Please work out how many lines in the data below contain "long", and reply with that number alone.

[Dataset entries]
_ _ _ _
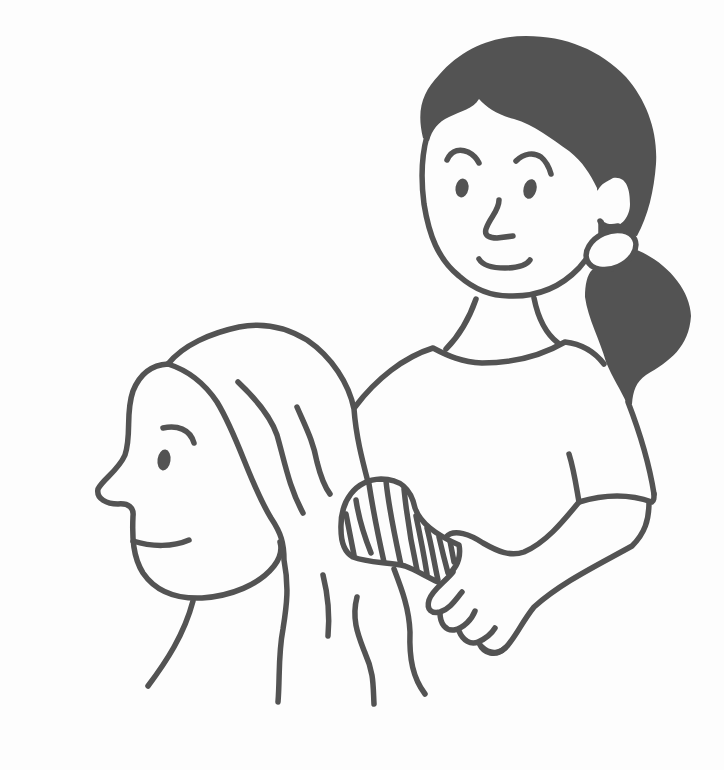
<!DOCTYPE html>
<html lang="en">
<head>
<meta charset="utf-8">
<title>Hairdresser brushing long hair</title>
<style>
:root { --paper: #fdfdfd; --ink: #535353; }
html, body { margin: 0; background: var(--paper); overflow: hidden; }
svg { display: block; width: 724px; height: 770px; }
.line { fill: none; stroke: var(--ink); stroke-width: 5.5; stroke-linecap: round; stroke-linejoin: round; }
.solid { fill: var(--ink); }
.paper { fill: var(--paper); }
</style>
</head>
<body>
<svg viewBox="0 0 724 770" role="img" aria-label="A smiling hairdresser brushes the long hair of a woman seated in front of her">
  <defs>
    <clipPath id="brush-shape">
      <path d="M341 529C340 501 355 480 381 479C401 479 411 489 415 508C420 523 436 535 459 545C459 562 451 576 438 582C425 576 416 570 405 566C387 562 368 563 353 557C344 552 341 542 341 529Z"/>
    </clipPath>
  </defs>

  <g id="hairdresser">
    <g id="ponytail">
      <path class="solid" d="M637 250C666 262 690 289 691 316C689 347 670 361 646 375C636 382 633 391 632 404H627C621 390 612 377 606 362C600 340 588 319 585 297C585 285 587 275 592 270Z"/>
    </g>

    <g id="head">
      <path class="solid" d="M423 138C416 109 423 92 439 75C462 48 494 36 526 36C566 36 600 50 626 77C647 101 658 132 656 164C654 191 648 216 637 236L600 232L597 188C590 174 583 162 569 151C552 139 534 125 514 119C498 115 487 108 479 99C473 109 461 111 449 117C438 122 432 130 429 141Z"/>
      <path class="paper" d="M598 190C601 184 606 182 613 178C626 176 630 188 630 204C630 217 621 228 609 227L594 230L585 200Z"/>
      <path class="line" d="M427 136C421 158 421 181 424 204C429 235 438 259 459 276C475 290 492 296 509 296C538 297 560 288 579 268L588 257"/>
      <path class="line" d="M600 221C602 226 609 228 618 226"/>
      <path class="line" d="M601 222V235"/>
      <ellipse class="line" cx="611" cy="250" rx="26" ry="18" transform="rotate(-24 611 250)" style="fill:var(--paper)"/>
    </g>

    <g id="hairdresser-face">
      <path class="line" d="M447 160C452 149 461 149 468 152C474 155 477 159 479 163"/>
      <path class="line" d="M516 161C524 153 534 152 541 157C547 162 549 167 551 174"/>
      <ellipse class="solid" cx="462" cy="188" rx="6.5" ry="9.5" transform="rotate(10 462 188)"/>
      <ellipse class="solid" cx="530" cy="189" rx="6.5" ry="10" transform="rotate(14 530 189)"/>
      <path class="line" d="M499 200C499 211 490 217 486 229C484 236 490 238 497 238L513 236"/>
      <path class="line" d="M479 259C483 266 493 268 505 268C517 268 526 266 530 260"/>
    </g>

    <g id="body">
      <path class="line" d="M476 299C469 319 459 336 446 349"/>
      <path class="line" d="M534 298C538 318 545 333 558 343"/>
      <path class="line" d="M355 407C376 379 404 357 433 348C448 356 462 362 482 363C512 363 541 356 565 342C582 344 594 351 604 364"/>
      <path class="line" d="M628 402C640 433 649 462 654 494"/>
      <path class="line" d="M569 454C574 470 576 485 579 502C605 494 630 494 652 502C654 501 654 498 654 494"/>
      <path class="line" d="M649 502C649 520 645 533 632 546C598 565 562 582 534 607C522 622 518 633 508 645C501 654 490 655 482 647"/>
      <path class="line" d="M579 502C561 524 545 543 524 552C510 557 497 551 483 543C471 535 454 528 446 537"/>
    </g>
  </g>

  <g id="client">
    <g id="profile">
      <path class="line" d="M168 364C150 365 139 376 133 391C125 414 132 434 125 455C118 471 103 479 98 489C96 499 107 504 118 504C129 503 134 508 133 516C132 538 133 557 143 573C156 592 178 599 202 598C231 596 259 585 274 566C281 557 282 549 280 542"/>
      <path class="line" d="M163 428C177 425 190 429 194 443"/>
      <ellipse class="solid" cx="164" cy="460" rx="6.5" ry="10.5" transform="rotate(8 164 460)"/>
      <path class="line" d="M133 541C152 547 173 547 189 540"/>
      <path class="line" d="M193 601C184 635 166 662 148 686"/>
    </g>

    <g id="long-hair">
      <path class="line" d="M168 364C183 345 211 333 239 327C264 322 286 327 307 340C332 357 349 384 354 409C356 436 362 459 368 482"/>
      <path class="line" d="M168 364C190 371 205 384 217 402C239 438 249 482 271 518C281 533 284 543 284 560C289 586 287 604 283 629C278 655 280 677 278 702"/>
      <path class="line" d="M238 382C255 398 270 415 277 435C285 463 289 487 303 513"/>
      <path class="line" d="M297 407C307 430 313 441 317 462C320 474 324 486 330 494"/>
      <path class="line" d="M323 575C328 595 330 614 328 636"/>
      <path class="line" d="M357 597C351 620 359 637 365 653C374 673 373 685 374 704"/>
      <path class="line" d="M394 569C402 590 409 608 410 632C409 659 413 678 425 694"/>
    </g>
  </g>

  <g id="brush">
    <path class="paper" d="M341 529C340 501 355 480 381 479C401 479 411 489 415 508C420 523 436 535 459 545C459 562 451 576 438 582C425 576 416 570 405 566C387 562 368 563 353 557C344 552 341 542 341 529Z"/>
    <g id="brush-stripes" class="line" clip-path="url(#brush-shape)">
      <path d="M346 514L354 555"/>
      <path d="M356 500C359 520 365 538 371 553"/>
      <path d="M369 484C373 510 378 535 384 562"/>
      <path d="M386 481C389 510 395 537 401 565"/>
      <path d="M404 489C407 518 411 543 417 570"/>
      <path d="M416 516C420 535 424 555 427 574"/>
      <path d="M427 528C432 547 434 562 438 580"/>
      <path d="M439 537C442 550 445 562 448 573"/>
      <path d="M450 541L454 562"/>
    </g>
    <path class="line" d="M438 582C425 576 416 570 405 566C387 562 368 563 353 557C344 552 341 542 341 529C340 501 355 480 381 479C401 479 411 489 415 508C420 523 436 535 459 545C461 555 458 565 452 571"/>
  </g>

  <g id="hand">
    <path class="line" d="M453 572C445 582 432 590 429 600C426 610 432 614 440 612C450 609 456 599 462 592"/>
    <path class="line" d="M440 613C440 624 446 631 454 630C464 628 472 619 475 611"/>
    <path class="line" d="M459 631C463 641 471 645 478 642C487 638 492 633 495 628"/>
    <path class="line" d="M479 643C484 654 496 657 505 648"/>
  </g>
</svg>
</body>
</html>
_ _ _ _
Solution: 3